Advertisement

BPA alternative may not make plastic safer

The replacement chemical -- BPS -- was shown to speed up embryonic development and disrupt the reproductive system in studies with zebrafish.

By Stephen Feller
BPA alternative may not make plastic safer
On the far right, a zebrafish embryo breaks free from a group of unhatched sibling eggs, a process which researchers at UCLA found is sped up by the chemical BPS, which replaced BPA in the manufacturing of plastic based on the belief it would be more safe. Photo by Zebrafish Lab/UCLA

LOS ANGELES, Feb. 2 (UPI) -- The chemical bisphenol S, or BPS, which replaced bisphenol A, or BPA, in most plastics because of links to cancer, has been shown to speed up embryonic development and disrupts the reproductive system.

Researchers at the University of California Los Angeles report the effects of BPS are similar to those of BPA, according to their recent studies with zebrafish.

Advertisement

The U.S. Food and Drug Administration banned the use of BPA in plastics, and manufacturers switched to BPS because it was thought the chemical would leech out of plastics less than BPA -- which has turned out not to be true.

Recent studies have found BPS can be detected in 81 percent of Americans' urine, showing that it leeches out of plastic, and research is showing it has many of the same effects as BPA.

RELATED High dietary fiber linked to lower risk for breast cancer

"Our study shows that making plastic products with BPA alternatives does not necessarily leave them safer," said Nancy Wayne, a reproductive endocrinologist and professor of physiology at the University of California Los Angeles, in a press release. "Our findings are frightening and important -- consider it the aquatic version of the canary in the coal mine."

Advertisement

For the study, published in the journal Endocrinology, researchers exposed zebrafish to BPA and BPS at levels similar to those found in polluted rivers.

Using fluorescent protein tags, researchers collected data as the reproductive endocrine brain cells, responsible for puberty and fertility, developed in the fish.
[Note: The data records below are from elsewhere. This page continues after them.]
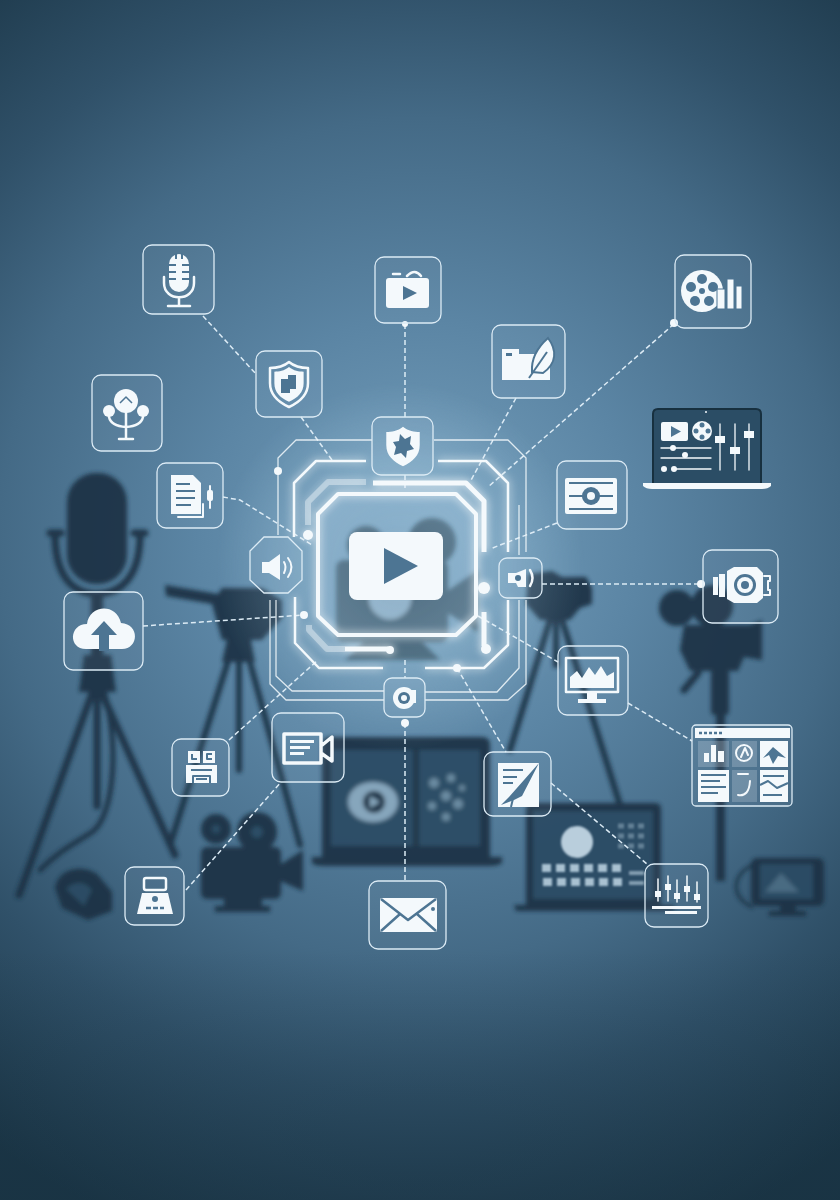
<!DOCTYPE html>
<html lang="en">
<head>
<meta charset="utf-8">
<title>Video production network</title>
<style>
:root{--glow:#76a0bd;--mid:#5b85a4;--haze:#446a86;--deep:#305169;--edge:#1b3647;--shade:#1a3244;--shade-soft:#2a4b63;--white:#f4f9fc;--cut:#4d7593;--line:#dcebf5}
html,body{margin:0;width:840px;height:1200px;overflow:hidden;background:var(--edge)}
svg{display:block}
.gear{fill:var(--shade);stroke-width:7}
.gear .leg{fill:none;stroke:var(--shade);stroke-linecap:round;stroke-linejoin:round}
.gear .screen{fill:var(--shade-soft)}
.gear .faint{fill:#8aa9bf}
.keys{fill:none;stroke:#a9c1d1}
.links{fill:none;stroke:var(--line);stroke-width:1.5;stroke-dasharray:5 3}
.tile{fill:#d5ebfa;fill-opacity:.06;stroke:var(--line);stroke-width:1.3}
.icon{fill:var(--white);stroke-width:2.5}
.icon .o{fill:none;stroke:var(--white);stroke-linecap:round;stroke-linejoin:round}
.icon .c{fill:var(--cut)}
.icon .k{fill:none;stroke:var(--cut);stroke-linejoin:round}
.circuit{fill:none;stroke:var(--white);stroke-linejoin:round}
.dots{fill:var(--white)}
</style>
</head>
<body>
<svg width="840" height="1200" viewBox="0 0 840 1200" role="img" aria-label="Play button linked to video production icons">
<defs>
<radialGradient id="backdrop" gradientUnits="userSpaceOnUse" cx="420" cy="540" r="740">
<stop offset="0" stop-color="var(--glow)"/><stop offset=".3" stop-color="var(--mid)"/><stop offset=".57" stop-color="var(--haze)"/><stop offset=".75" stop-color="var(--deep)"/><stop offset="1" stop-color="var(--edge)"/>
</radialGradient>
<linearGradient id="floor" x1="0" y1="0" x2="0" y2="1"><stop offset="0" stop-color="#17303f" stop-opacity="0"/><stop offset="1" stop-color="#17303f" stop-opacity=".4"/></linearGradient>
<radialGradient id="halo"><stop offset="0" stop-color="#b4d8ec" stop-opacity=".12"/><stop offset=".5" stop-color="#b4d8ec" stop-opacity=".3"/><stop offset="1" stop-color="#a9d0e8" stop-opacity="0"/></radialGradient>
<filter id="blur" x="-5%" y="-5%" width="110%" height="110%"><feGaussianBlur stdDeviation="2.2"/></filter>
<filter id="soft"><feGaussianBlur stdDeviation="1"/></filter>
<filter id="neon" x="-20%" y="-20%" width="140%" height="140%"><feGaussianBlur stdDeviation="4" result="b"/><feMerge><feMergeNode in="b"/><feMergeNode in="SourceGraphic"/></feMerge></filter>
<path id="shield" d="M0-22C6-17 13-16 19-16V-1C19 11 11 18 0 23C-11 18-19 11-19-1V-16C-13-16-6-17 0-22Z"/>
</defs>

<rect width="840" height="1200" fill="url(#backdrop)"/>
<rect y="950" width="840" height="250" fill="url(#floor)"/>

<g class="gear" filter="url(#blur)" opacity=".93">
<g id="studio-mic">
<rect x="67" y="473" width="60" height="111" rx="29"/>
<path class="leg" d="M55 535C55 575 72 594 97 594S140 575 140 535M50 533H61M134 533H145"/>
<rect x="91" y="594" width="12" height="95"/>
<path class="leg" d="M95 685L19 895M98 685L175 855M97 680V806"/>
<path class="leg" d="M104 690C122 760 110 820 92 832S60 850 40 870" stroke-width="5"/>
<path d="M84 655H111L116 692H79Z"/>
</g>
<g id="tripod-left">
<path d="M165 585L218 594L222 588H262L282 600V618L262 640H222L212 604L166 596Z"/>
<path d="M228 635H250L255 662H222Z"/>
<path class="leg" d="M230 655L170 845M248 655L300 845M239 650V770" stroke-width="6"/>
</g>
<g id="camera-centre" opacity=".85">
<circle cx="366" cy="545" r="19"/><circle cx="432" cy="542" r="24"/><rect x="336" y="560" width="112" height="82" rx="8"/><path d="M446 592L478 570V632L446 612Z"/>
<circle class="faint" cx="390" cy="598" r="21"/><path d="M366 640H420L440 660H345Z"/>
</g>
<g id="tripod-right">
<path d="M528 574L552 571L562 577H586L592 588V604L580 608L570 620H540L526 604Z"/>
<path class="leg" d="M550 620L510 750M562 620L620 805M556 615V665" stroke-width="6"/>
</g>
<g id="cine-camera">
<circle cx="677" cy="608" r="18"/><circle cx="712" cy="606" r="21"/><path d="M684 625H750L762 620V660L744 657L738 671H690L680 650Z"/>
<path class="leg" d="M698 673L684 690"/><rect x="711" y="670" width="18" height="45" rx="4"/><path d="M716 710H725V881H716Z"/>
</g>
<g id="laptop-centre">
<path d="M330 737H482Q490 737 490 745V858H322V745Q322 737 330 737Z"/><path d="M312 857H502V863Q498 866 490 866H324Q314 866 312 863Z"/>
<path class="screen" d="M331 750H413V846H331ZM419 750H480V846H419Z"/>
<ellipse class="faint" cx="373" cy="802" rx="25" ry="20"/><circle cx="374" cy="802" r="11"/><path class="faint" d="M370 796L380 802L370 808Z"/>
<g class="faint" opacity=".7"><circle cx="434" cy="783" r="5"/><circle cx="451" cy="778" r="4"/><circle cx="446" cy="796" r="5"/><circle cx="432" cy="806" r="4"/><circle cx="458" cy="804" r="5"/><circle cx="446" cy="817" r="4"/><circle cx="462" cy="788" r="3"/></g>
</g>
<g id="laptop-right">
<path d="M532 803H655Q661 803 661 809V906H526V809Q526 803 532 803Z"/><path d="M514 905H674V911H516Z"/><rect class="screen" x="533" y="811" width="120" height="88"/>
</g>
<g id="film-camera">
<circle cx="216" cy="829" r="15"/><circle cx="257" cy="832" r="20"/><rect x="201" y="847" width="80" height="52" rx="6"/><path d="M278 866L303 850V891L278 880Z"/><path d="M224 896H262V906H270V912H215V906H224Z"/>
<g class="screen"><circle cx="216" cy="829" r="4"/><circle cx="257" cy="832" r="6"/></g>
</g>
<g id="headphones"><path d="M55 888C58 868 82 864 97 874L112 892V911L88 920L62 908Z"/><path d="M66 889Q80 876 92 890L84 906Z" class="screen"/></g>
<g id="phone-stand"><rect x="751" y="858" width="73" height="48" rx="6"/><rect class="screen" x="760" y="864" width="53" height="35"/><path d="M765 892L781 873L799 892Z" fill="#4c6d84"/><path d="M780 904H796V911H806V916H769V911H780Z"/><path class="leg" d="M752 865C732 876 730 896 752 907" stroke-width="3"/></g>
</g>
<g id="laptop-right-controls" filter="url(#soft)">
<circle cx="577" cy="842" r="16" fill="#b9cedc"/>
<path class="keys" d="M542 868H624M543 882H622" stroke-width="8" stroke-dasharray="9 5"/>
<path class="keys" opacity=".45" d="M618 826H644M618 836H644M618 846H644" stroke-width="5" stroke-dasharray="6 4"/>
<path class="keys" opacity=".7" d="M629 873H644M629 883H644" stroke-width="4"/>
</g>

<circle cx="400" cy="566" r="185" fill="url(#halo)"/>

<g class="links">
<path d="M203 316L256 374M301 417L332 460M405 324V417M405 475V490M516 398L470 482M674 324L488 487M223 497L240 500L312 545M557 523L490 549M542 584H701M143 626L304 615M229 740L318 660M186 890L281 782M405 660V678M405 723V881M457 668L506 752M551 783L647 864M478 616L558 662M628 703L692 741"/>
</g>

<g class="circuit">
<g stroke-width="1.3" opacity=".85"><path d="M278 471V458L296 440H372M434 440H508L526 458V552M270 600V684L286 700H384M425 700H508L526 684V600M278 471V535M519 505V555M519 600V668L497 692H425M276 600V676L292 691H384"/></g>
<g filter="url(#neon)">
<path stroke-width="2.5" d="M366 461H316L294 483V537M438 461H486L508 483V552M295 597V643L319 668H383M425 668H484L508 645V600"/>
<path stroke-width="6" opacity=".4" d="M366 482H328L308 502V525M309 625V630L327 649H345"/>
<path stroke-width="5" d="M373 483H466L484 501V552M388 649H345M484 612V646"/>
<path stroke-width="4" fill="#b8d9ec" fill-opacity=".08" d="M338 494H456L476 514V616L456 635H338L318 616V514Z"/>
</g></g>
<g class="dots" filter="url(#neon)"><circle cx="308" cy="535" r="5"/><circle cx="484" cy="588" r="6"/><circle cx="486" cy="649" r="5"/><circle cx="390" cy="650" r="4"/><circle cx="457" cy="668" r="4"/></g>
<g class="dots"><circle cx="278" cy="471" r="4"/><circle cx="304" cy="615" r="4"/><circle cx="405" cy="324" r="3"/><circle cx="674" cy="323" r="4"/><circle cx="701" cy="584" r="4"/><circle cx="405" cy="723" r="4"/></g>

<g id="play-button"><rect x="349" y="532" width="94" height="68" rx="8" fill="var(--white)"/><path d="M384 548L418 566L384 584Z" fill="var(--cut)"/></g>

<g class="tile">
<rect x="143" y="245" width="71" height="69" rx="9"/><rect x="375" y="257" width="66" height="66" rx="9"/><rect x="675" y="255" width="76" height="73" rx="9"/><rect x="256" y="351" width="66" height="66" rx="9"/><rect x="492" y="325" width="73" height="73" rx="9"/><rect x="92" y="375" width="70" height="76" rx="9"/><rect x="372" y="417" width="61" height="58" rx="9"/><rect x="157" y="463" width="66" height="65" rx="9"/><rect x="557" y="461" width="70" height="68" rx="9"/><path d="M264 537H288L302 551V580L288 593H264L250 580V551Z"/><rect x="499" y="558" width="43" height="40" rx="8"/><rect x="703" y="550" width="75" height="73" rx="9"/><rect x="64" y="592" width="79" height="78" rx="9"/><rect x="558" y="646" width="70" height="69" rx="9"/><rect x="384" y="678" width="41" height="39" rx="8"/><rect x="172" y="739" width="57" height="57" rx="9"/><rect x="272" y="713" width="72" height="69" rx="9"/><rect x="484" y="752" width="67" height="64" rx="9"/><rect x="125" y="867" width="59" height="58" rx="9"/><rect x="369" y="881" width="77" height="68" rx="9"/><rect x="645" y="864" width="63" height="63" rx="9"/><rect x="692" y="725" width="100" height="81" rx="4"/>
</g>

<g class="icon">
<g id="microphone" transform="translate(179 280)"><rect x="-10" y="-26" width="20" height="38" rx="10"/><path class="k" d="M-11-15H-3M3-15H11M-11-8H-3M3-8H11M-11-1H-3M3-1H11M-3-27V-21M3-27V-21" stroke-width="2"/><path class="o" d="M-15-3V3C-15 22 15 22 15 3V-3M0 18V25M-11 26H11"/></g>
<g id="video-camera" transform="translate(408 291)"><rect x="-22" y="-13" width="43" height="30" rx="3"/><path class="o" d="M-15-17H-8M-1-15Q7-23 13-15"/><path class="c" d="M-5-5L9 2L-5 9Z"/></g>
<g id="film-reel" transform="translate(702 291)"><circle r="21"/><g class="c"><circle r="3"/><circle cy="-12" r="5"/><circle cx="11" cy="-4" r="5"/><circle cx="7" cy="10" r="5"/><circle cx="-7" cy="10" r="5"/><circle cx="-11" cy="-4" r="5"/></g><path d="M15-2H23V18H15ZM25-12H32V18H25ZM34-5H40V18H34Z" stroke="var(--cut)" stroke-width="1"/></g>
<g id="secure-media" transform="translate(289 384)"><use href="#shield" class="o"/><use href="#shield" transform="scale(.77)"/><path class="c" d="M-8-5H-1V-9H7V5H1V9H-8Z"/></g>
<g id="photo-edit" transform="translate(528 362)"><path d="M-26-13H-9V-8H22V18H-26Z"/><path class="c" d="M-22-9H-16V-6H-22Z"/><path d="M4 10C3-4 11-16 20-24C29-12 29 1 15 11Z" stroke="var(--cut)" stroke-width="2"/><path class="k" d="M1 16L19-10" stroke-width="2"/></g>
<g id="cloud-tree" transform="translate(126 413)"><circle cy="-12" r="12"/><circle cx="-17" cy="-2" r="6"/><circle cx="17" cy="-2" r="6"/><path class="o" d="M0-4V25M-17 4Q-15 13 0 14Q15 13 17 4M-7 26H7"/><path class="k" d="M-6-10L0-16L6-10" stroke-width="1.5"/></g>
<g id="verified" transform="translate(403 446)"><use href="#shield" transform="scale(.88)"/><path class="c" d="M-3-12L2-7L8-10L7-2L11 3L4 5L3 12L-2 7L-9 9L-7 1L-10-4L-4-5Z"/></g>
<g id="script" transform="translate(190 496)"><path d="M-19-21H3L11-13V18H-19Z"/><path class="k" d="M-14-12H0M-14-5H5M-14 2H5M-14 9H1" stroke-width="2"/><path class="o" d="M-12 21H13V8M20-10V12" stroke-width="2"/><rect x="17" y="-6" width="6" height="11" rx="2"/></g>
<g id="clip" transform="translate(591 495)"><rect x="-26" y="-17" width="52" height="36" rx="2"/><path class="k" d="M-22-12H22M-22 1H-7M7 1H22M-22 14H22" stroke-width="2"/><circle class="c" r="9" cy="1"/><circle r="4" cy="1"/></g>
<g id="speaker" transform="translate(276 567)"><path d="M-14-5H-7L4-13V13L-7 6H-14Z"/><path class="o" d="M8-5Q11 0 8 6M12-9Q19 0 12 10" stroke-width="2"/></g>
<g id="loudspeaker" transform="translate(521 578)"><path d="M-13-5H-5L5-9V9H-3L-5 5H-13Z"/><path class="o" d="M9-8Q14 0 9 8"/><circle class="c" cx="-3" r="3"/></g>
<g id="lens" transform="translate(742 585)"><path d="M-15-14L-8-18H15L21-12V13L15 18H-8L-15 14Z"/><path d="M-29-8H-24V10H-29ZM-23-11H-17V12H-23Z"/><path class="o" d="M22-9H28V-4H26V5H28V10H22" stroke-width="2"/><circle class="c" cx="3" r="11"/><circle cx="3" r="8"/><circle class="c" cx="3" r="4"/></g>
<g id="cloud-upload" transform="translate(104 631)"><path d="M-18 18C-36 18-35-7-17-7C-15-26 12-29 17-8C36-7 35 18 18 18Z"/><path class="c" d="M0-10L13 4H5V20H-5V4H-13Z"/></g>
<g id="monitor" transform="translate(592 680)"><rect class="o" x="-26" y="-22" width="52" height="34"/><path d="M-22 8V-3L-15-9L-10-2L-3-13L3-5L9-14L15-4L22-8V8ZM-5 13H5V19H14V23H-14V19H-5Z"/></g>
<g id="record" transform="translate(404 698)"><circle r="11"/><path d="M4-8H12V5H4Z"/><circle class="c" r="6"/><circle r="3"/></g>
<g id="storage" transform="translate(201 767)"><rect x="-13" y="-16" width="12" height="12"/><rect x="2" y="-16" width="12" height="12"/><path class="k" d="M-9-13V-8H-4M11-13H6V-8H11" stroke-width="2"/><path d="M-15-2H16V16H-15Z"/><path class="k" d="M-10 3H11M-8 16V9H9V16M-5 12H6" stroke-width="2"/></g>
<g id="camcorder" transform="translate(308 748)"><path class="o" d="M-24-14H13V15H-24ZM13-2L24-11V13L13 5" stroke-width="3.5"/><path d="M-18-8H6V-5H-18ZM-18-2H2V1H-18ZM-18 4H-4V7H-18Z"/></g>
<g id="storyboard" transform="translate(518 785)"><path d="M-20-22H21V22H-20Z"/><path class="k" d="M-15-15H5M-15-8H-1M-15-2H-5" stroke-width="2"/><path class="c" d="M21-22L-9 12L-17 20L-4 15L4 11Z"/><path class="k" d="M-4 9L-7 22" stroke-width="2"/></g>
<g id="slate" transform="translate(155 896)"><rect class="o" x="-11" y="-18" width="22" height="12" rx="2"/><path d="M-13-3H13L18 18H-18Z"/><path class="k" d="M-9 12H9" stroke-dasharray="5 2"/><circle class="c" cy="3" r="3"/></g>
<g id="mail" transform="translate(408 916)"><rect x="-28" y="-18" width="57" height="34" rx="2"/><path class="k" d="M-27-17L0 4L28-17M-27 15L-8-2M28 15L9-2"/><circle class="c" cx="25" cy="-7" r="2"/></g>
<g id="mixer" transform="translate(677 893)"><path class="o" d="M-19-14V8M-9-17V8M0-13V9M10-17V8M20-11V9" stroke-width="1.5"/><path d="M-22-2H-16V4H-22ZM-12-9H-6V-3H-12ZM-3 0H3V6H-3ZM7-7H13V-1H7ZM17 1H23V7H17ZM-25 13H24V16H-25ZM-12 18H20V21H-12Z"/></g>
</g>

<g class="icon" id="media-library">
<path d="M695 728H790V738H695Z"/><path class="k" d="M699 733H724" stroke-dasharray="3 2"/>
<path d="M760 741H788V767H760ZM698 770H729V802H698ZM760 770H788V802H760Z"/><path d="M698 741H729V767H698ZM732 741H757V767H732ZM732 770H757V802H732Z" fill-opacity=".2"/>
<path d="M704 753H709V762H704ZM711 745H716V762H711ZM718 751H724V762H718Z"/>
<circle class="o" cx="744" cy="753" r="8" stroke-width="2"/><path class="o" d="M741 757L745 748L748 755M738 795Q749 797 750 781M738 774H748" stroke-width="2"/>
<path class="c" d="M763 758L773 747L786 758L778 756L773 764L769 755Z"/>
<path class="k" d="M701 775H726M701 781H720M701 787H726M701 793H718M763 776H784M760 785L768 781L777 788L788 783M763 795H782" stroke-width="2"/>
</g>

<g class="icon" id="editing-laptop">
<path d="M658 409H756Q761 409 761 414V484H653V414Q653 409 658 409Z" fill="#2b4d65" stroke="#17303f" stroke-width="2"/>
<path d="M643 483H771V486Q768 489 762 489H652Q646 489 643 486Z"/><rect x="661" y="422" width="27" height="19" rx="2"/><path class="c" d="M671 426L681 431.5L671 437Z"/>
<circle cx="702" cy="431" r="10"/><g class="c"><circle cx="702" cy="425" r="2.5"/><circle cx="702" cy="437" r="2.5"/><circle cx="696" cy="431" r="2.5"/><circle cx="708" cy="431" r="2.5"/></g>
<path class="o" d="M661 448H711M661 458H711M676 469H711M720 424V470M735 424V470M749 424V470" stroke-width="1.3"/>
<circle cx="673" cy="448" r="3"/><circle cx="685" cy="455" r="3"/><circle cx="664" cy="469" r="3"/><circle cx="674" cy="469" r="3"/><path d="M715 436H725V443H715ZM730 447H740V454H730ZM744 431H754V438H744Z"/><circle cx="706" cy="412" r="1"/>
</g>
</svg>
</body>
</html>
They noted an overstimulation of their reproductive systems, leading to an accelerated egg-hatching time, and premature birth.

RELATED Study: Repeated childhood trauma multiplies psychosis risk

The researchers said future studies will focus on overstimulation of the neurons regulating reproduction to see if they lead to premature puberty and disruption of the reproductive system.

"Exposure to low levels of BPA had a significant impact on the embryos' development of brain cells that control reproduction, and the genes that control reproduction later in life," Wayne said. "We saw many of these same effects with BPS found in BPA-free products. BPS is not harmless."

RELATED Blood pressure drug may treat early Alzheimer's disease

Latest Headlines

Advertisement
Advertisement

Follow Us

Advertisement